Records shown:
* * *

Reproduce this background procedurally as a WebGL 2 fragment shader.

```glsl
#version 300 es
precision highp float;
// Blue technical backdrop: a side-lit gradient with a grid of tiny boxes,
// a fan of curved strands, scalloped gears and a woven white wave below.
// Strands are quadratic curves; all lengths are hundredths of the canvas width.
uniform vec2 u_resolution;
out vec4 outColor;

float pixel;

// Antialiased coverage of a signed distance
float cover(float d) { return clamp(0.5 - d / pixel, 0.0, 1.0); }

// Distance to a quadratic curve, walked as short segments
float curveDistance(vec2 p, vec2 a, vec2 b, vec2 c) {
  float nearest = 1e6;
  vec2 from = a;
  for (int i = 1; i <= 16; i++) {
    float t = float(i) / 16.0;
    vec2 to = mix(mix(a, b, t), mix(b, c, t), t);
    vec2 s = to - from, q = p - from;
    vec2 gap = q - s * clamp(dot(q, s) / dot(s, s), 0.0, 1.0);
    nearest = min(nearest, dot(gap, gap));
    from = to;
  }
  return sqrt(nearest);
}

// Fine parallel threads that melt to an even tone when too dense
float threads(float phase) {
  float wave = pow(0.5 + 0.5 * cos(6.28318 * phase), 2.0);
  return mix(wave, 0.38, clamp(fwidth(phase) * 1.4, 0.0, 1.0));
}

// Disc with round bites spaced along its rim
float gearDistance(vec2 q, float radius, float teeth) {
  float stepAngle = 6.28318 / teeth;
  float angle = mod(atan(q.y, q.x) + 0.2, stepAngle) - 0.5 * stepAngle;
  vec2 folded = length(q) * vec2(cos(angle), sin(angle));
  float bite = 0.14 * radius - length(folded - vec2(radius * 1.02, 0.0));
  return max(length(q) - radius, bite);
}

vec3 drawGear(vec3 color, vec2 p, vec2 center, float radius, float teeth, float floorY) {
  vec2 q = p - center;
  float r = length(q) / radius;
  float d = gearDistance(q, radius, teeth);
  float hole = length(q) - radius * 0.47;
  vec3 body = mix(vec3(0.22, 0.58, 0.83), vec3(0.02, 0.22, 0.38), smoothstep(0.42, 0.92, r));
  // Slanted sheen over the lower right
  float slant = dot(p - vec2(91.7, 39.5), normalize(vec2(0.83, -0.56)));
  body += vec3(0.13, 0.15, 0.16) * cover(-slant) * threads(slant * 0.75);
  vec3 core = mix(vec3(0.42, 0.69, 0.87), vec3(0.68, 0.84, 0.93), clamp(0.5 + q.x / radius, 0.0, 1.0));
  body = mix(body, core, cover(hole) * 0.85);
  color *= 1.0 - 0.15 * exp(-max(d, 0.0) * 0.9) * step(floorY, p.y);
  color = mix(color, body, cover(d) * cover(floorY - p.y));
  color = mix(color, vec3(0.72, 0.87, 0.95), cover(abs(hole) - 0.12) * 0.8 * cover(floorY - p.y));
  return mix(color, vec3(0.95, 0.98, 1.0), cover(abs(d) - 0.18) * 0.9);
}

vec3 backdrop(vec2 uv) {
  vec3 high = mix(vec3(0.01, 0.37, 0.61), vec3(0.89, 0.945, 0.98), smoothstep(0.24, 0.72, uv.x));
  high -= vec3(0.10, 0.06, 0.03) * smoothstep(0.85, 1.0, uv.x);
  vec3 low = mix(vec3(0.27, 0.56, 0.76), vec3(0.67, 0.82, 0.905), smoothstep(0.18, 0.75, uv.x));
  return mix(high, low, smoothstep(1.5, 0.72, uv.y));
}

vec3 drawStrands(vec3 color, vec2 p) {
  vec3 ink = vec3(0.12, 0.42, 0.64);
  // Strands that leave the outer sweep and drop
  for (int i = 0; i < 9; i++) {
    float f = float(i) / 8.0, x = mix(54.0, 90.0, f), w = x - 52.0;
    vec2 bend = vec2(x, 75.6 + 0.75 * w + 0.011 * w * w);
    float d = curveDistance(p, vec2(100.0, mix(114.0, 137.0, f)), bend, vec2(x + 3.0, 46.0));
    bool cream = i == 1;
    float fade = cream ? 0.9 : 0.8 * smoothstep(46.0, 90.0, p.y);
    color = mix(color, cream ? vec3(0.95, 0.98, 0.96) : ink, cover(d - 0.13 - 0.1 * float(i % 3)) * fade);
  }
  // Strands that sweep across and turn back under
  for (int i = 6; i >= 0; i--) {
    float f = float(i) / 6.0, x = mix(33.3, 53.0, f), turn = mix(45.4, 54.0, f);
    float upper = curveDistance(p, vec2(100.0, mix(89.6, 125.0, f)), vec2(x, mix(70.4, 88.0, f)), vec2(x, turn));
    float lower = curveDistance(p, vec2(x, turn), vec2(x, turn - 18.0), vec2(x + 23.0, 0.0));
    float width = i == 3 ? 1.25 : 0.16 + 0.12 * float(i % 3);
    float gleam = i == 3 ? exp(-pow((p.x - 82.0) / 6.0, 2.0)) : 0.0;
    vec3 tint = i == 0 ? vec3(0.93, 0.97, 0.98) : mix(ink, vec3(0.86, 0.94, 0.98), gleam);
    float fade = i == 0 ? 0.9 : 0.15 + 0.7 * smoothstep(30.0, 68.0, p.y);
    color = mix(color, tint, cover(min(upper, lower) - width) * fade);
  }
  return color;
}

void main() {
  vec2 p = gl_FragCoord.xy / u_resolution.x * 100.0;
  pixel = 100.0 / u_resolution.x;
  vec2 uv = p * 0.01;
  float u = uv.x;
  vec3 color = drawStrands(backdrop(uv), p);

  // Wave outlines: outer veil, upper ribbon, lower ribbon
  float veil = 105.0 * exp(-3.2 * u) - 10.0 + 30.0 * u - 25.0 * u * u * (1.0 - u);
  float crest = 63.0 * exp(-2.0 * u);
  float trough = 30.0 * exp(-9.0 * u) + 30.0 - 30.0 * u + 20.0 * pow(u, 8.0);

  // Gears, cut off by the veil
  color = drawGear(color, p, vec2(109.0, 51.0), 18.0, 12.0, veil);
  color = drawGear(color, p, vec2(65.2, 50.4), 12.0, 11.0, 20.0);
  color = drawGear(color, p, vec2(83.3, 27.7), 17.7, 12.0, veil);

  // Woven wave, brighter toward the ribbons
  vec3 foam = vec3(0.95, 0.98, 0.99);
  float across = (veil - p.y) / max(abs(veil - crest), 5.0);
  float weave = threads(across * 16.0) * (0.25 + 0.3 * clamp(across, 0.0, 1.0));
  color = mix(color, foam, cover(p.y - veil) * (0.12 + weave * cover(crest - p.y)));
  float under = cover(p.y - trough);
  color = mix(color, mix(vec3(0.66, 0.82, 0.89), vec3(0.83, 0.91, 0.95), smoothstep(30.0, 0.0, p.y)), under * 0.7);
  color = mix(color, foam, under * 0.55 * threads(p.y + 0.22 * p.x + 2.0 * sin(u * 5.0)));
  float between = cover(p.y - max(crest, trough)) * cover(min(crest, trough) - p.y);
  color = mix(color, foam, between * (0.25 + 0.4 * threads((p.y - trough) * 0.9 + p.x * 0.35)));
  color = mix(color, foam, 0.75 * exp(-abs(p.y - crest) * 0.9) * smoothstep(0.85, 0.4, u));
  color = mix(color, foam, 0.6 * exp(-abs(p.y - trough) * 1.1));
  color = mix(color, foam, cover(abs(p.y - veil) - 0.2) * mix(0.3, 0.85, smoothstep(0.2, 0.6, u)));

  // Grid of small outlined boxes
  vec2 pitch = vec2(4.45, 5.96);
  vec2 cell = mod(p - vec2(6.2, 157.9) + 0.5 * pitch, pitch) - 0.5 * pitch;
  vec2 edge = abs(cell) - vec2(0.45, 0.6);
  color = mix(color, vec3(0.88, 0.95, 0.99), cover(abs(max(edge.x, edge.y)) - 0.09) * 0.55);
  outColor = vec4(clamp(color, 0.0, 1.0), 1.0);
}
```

* * *

Activity:
Across all the records above, find each line with "smoothstep" in it and copy it.

The answer:
  vec3 body = mix(vec3(0.22, 0.58, 0.83), vec3(0.02, 0.22, 0.38), smoothstep(0.42, 0.92, r));
  vec3 high = mix(vec3(0.01, 0.37, 0.61), vec3(0.89, 0.945, 0.98), smoothstep(0.24, 0.72, uv.x));
  high -= vec3(0.10, 0.06, 0.03) * smoothstep(0.85, 1.0, uv.x);
  vec3 low = mix(vec3(0.27, 0.56, 0.76), vec3(0.67, 0.82, 0.905), smoothstep(0.18, 0.75, uv.x));
  return mix(high, low, smoothstep(1.5, 0.72, uv.y));
    float fade = cream ? 0.9 : 0.8 * smoothstep(46.0, 90.0, p.y);
    float fade = i == 0 ? 0.9 : 0.15 + 0.7 * smoothstep(30.0, 68.0, p.y);
  color = mix(color, mix(vec3(0.66, 0.82, 0.89), vec3(0.83, 0.91, 0.95), smoothstep(30.0, 0.0, p.y)), under * 0.7);
  color = mix(color, foam, 0.75 * exp(-abs(p.y - crest) * 0.9) * smoothstep(0.85, 0.4, u));
  color = mix(color, foam, cover(abs(p.y - veil) - 0.2) * mix(0.3, 0.85, smoothstep(0.2, 0.6, u)));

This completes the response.